Skip to main content

The derisive argument against funding space exploration writes itself: People can’t afford their everyday lives, the country is up to its knees in debt, there are so many pressing problems right here on Earth, and we’re spending that kind of money to fire people into the stars?

But we are. And it’s worth it.

There are the straightforward benefits of technology developed for space. Robot-assisted surgical techniques, portable medical equipment and remote health monitoring for isolated communities, heart pumps, water filtration systems, food preservation techniques – all have made our world safer, healthier or easier, and all were derived in some way from space-program research.

And as climate change makes life on Earth increasingly volatile and challenging, insights on the functioning and history of our planet and others can only help light the way.

But there is a more ephemeral, and more important, measure of the value of space exploration. That is the vast value of wonder – the collective awe that makes us marvel together at what seems like magic but is actually tireless work, painstaking planning and breathtaking knowledge.

There is a particular awe that greets an achievement that belongs to no one, and so to everyone. The collective good of that is tricky to quantify, but it’s also difficult to overstate.

On the 50th anniversary of the moon landing, The New York Times ran a photo essay of New Yorkers in the summer of 1969, transfixed by Apollo 11 with the involuntary absorption of children, every face swivelled toward black-and-white screens that showed the impossible made real. In an accompanying essay, poet Adrian Matejka wrote, “We looked up, and we would never be in agreement like this again.”

Ours is a world and a moment that sorely needs a reason to look up in astonished unison. We don’t get many shared experiences any more. Our histories, our entertainment, our windows on the world – even the facts of our basic reality – are fragmented into choose-your-own-adventure shards.

We constantly see spectacular things in the digital world that turn out to be fakes. There’s a grifter around every corner trying to pluck our emotions to life and profit from them. We are being taught that awe is for suckers.

But now a new chapter of collective, real wonder has launched with the Artemis program, which will see humans return to the moon for the first time in more than 50 years.

In November, 2022, the Artemis I mission sent the unmanned Orion spacecraft successfully around the moon and back. Earlier this month, the crew for Artemis II was announced, and those four astronauts – including a Canadian, mission specialist Jeremy Hansen – will pilot that same spacecraft around the moon and back home next year.

The ultimate goal of Artemis is to establish a base camp on the moon’s surface and launch the Gateway spaceship in lunar orbit, on the path to eventual missions to Mars. It is the stuff of tree house daydreams.

NASA clearly understands the heart-stirring potential of doing something big, as President John F. Kennedy said, “because it is hard.” The tagline for the Artemis program is “We are going,” a phrase both childlike and grandly historical.

This project – the sheer brain-bending audacity of it – could gather what NASA is calling “the Artemis Generation” around their own screens, slack-jawed in unified amazement, just as the Apollo Generation once was.

Nearly every kid goes through a phase of being bowled over by some element of the natural or man-made world.

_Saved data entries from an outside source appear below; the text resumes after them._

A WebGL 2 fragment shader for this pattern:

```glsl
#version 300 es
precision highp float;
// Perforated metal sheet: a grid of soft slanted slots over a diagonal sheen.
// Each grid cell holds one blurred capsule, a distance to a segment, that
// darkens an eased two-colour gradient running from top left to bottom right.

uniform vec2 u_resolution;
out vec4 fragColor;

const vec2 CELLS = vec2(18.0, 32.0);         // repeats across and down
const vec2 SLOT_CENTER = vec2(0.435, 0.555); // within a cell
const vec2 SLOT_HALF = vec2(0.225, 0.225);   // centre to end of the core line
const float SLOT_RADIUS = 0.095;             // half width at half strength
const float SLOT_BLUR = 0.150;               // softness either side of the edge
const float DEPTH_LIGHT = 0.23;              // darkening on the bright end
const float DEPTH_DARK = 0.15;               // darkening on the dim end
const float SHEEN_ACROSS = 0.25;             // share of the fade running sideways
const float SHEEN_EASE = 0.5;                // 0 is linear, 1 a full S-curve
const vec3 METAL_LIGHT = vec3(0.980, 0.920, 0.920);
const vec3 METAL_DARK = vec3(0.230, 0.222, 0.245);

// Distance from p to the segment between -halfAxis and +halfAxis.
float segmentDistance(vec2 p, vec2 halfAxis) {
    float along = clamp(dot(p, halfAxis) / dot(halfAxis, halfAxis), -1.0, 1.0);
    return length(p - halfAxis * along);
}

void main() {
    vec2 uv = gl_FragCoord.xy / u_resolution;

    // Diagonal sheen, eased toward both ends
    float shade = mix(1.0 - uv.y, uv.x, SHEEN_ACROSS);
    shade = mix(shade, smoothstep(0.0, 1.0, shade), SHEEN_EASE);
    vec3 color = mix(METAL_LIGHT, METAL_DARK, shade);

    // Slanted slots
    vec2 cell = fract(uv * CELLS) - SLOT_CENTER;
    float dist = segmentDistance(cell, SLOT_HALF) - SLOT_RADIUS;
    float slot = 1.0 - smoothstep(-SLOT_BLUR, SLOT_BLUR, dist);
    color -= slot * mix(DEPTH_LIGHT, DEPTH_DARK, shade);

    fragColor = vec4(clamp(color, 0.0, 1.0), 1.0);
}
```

That “Whoa, that exists?!” obsession can be sparked by space, dinosaurs, the pyramids, trains, insects, skyscrapers or any of the other overlooked miracles that children are so good at not overlooking.

Usually, those fascinations get you a few years of kid-friendly reference books, perfect birthday gift ideas and an impressive store of knowledge that never quite leaves you, even long after that single-minded infatuation fades.

But sometimes those childhood fascinations become careers, and those careers lead to innovations and discoveries that make the world better for all of us.

The sarcastic refrain “We can go to the moon, but …” mocks the idea that humans can’t handle some distinctly less impressive task. But that sentiment could be turned on its head: If we can go to the moon – again, and beyond it – what else might we be able to pull off?

You never know where a bit of wonder will take us.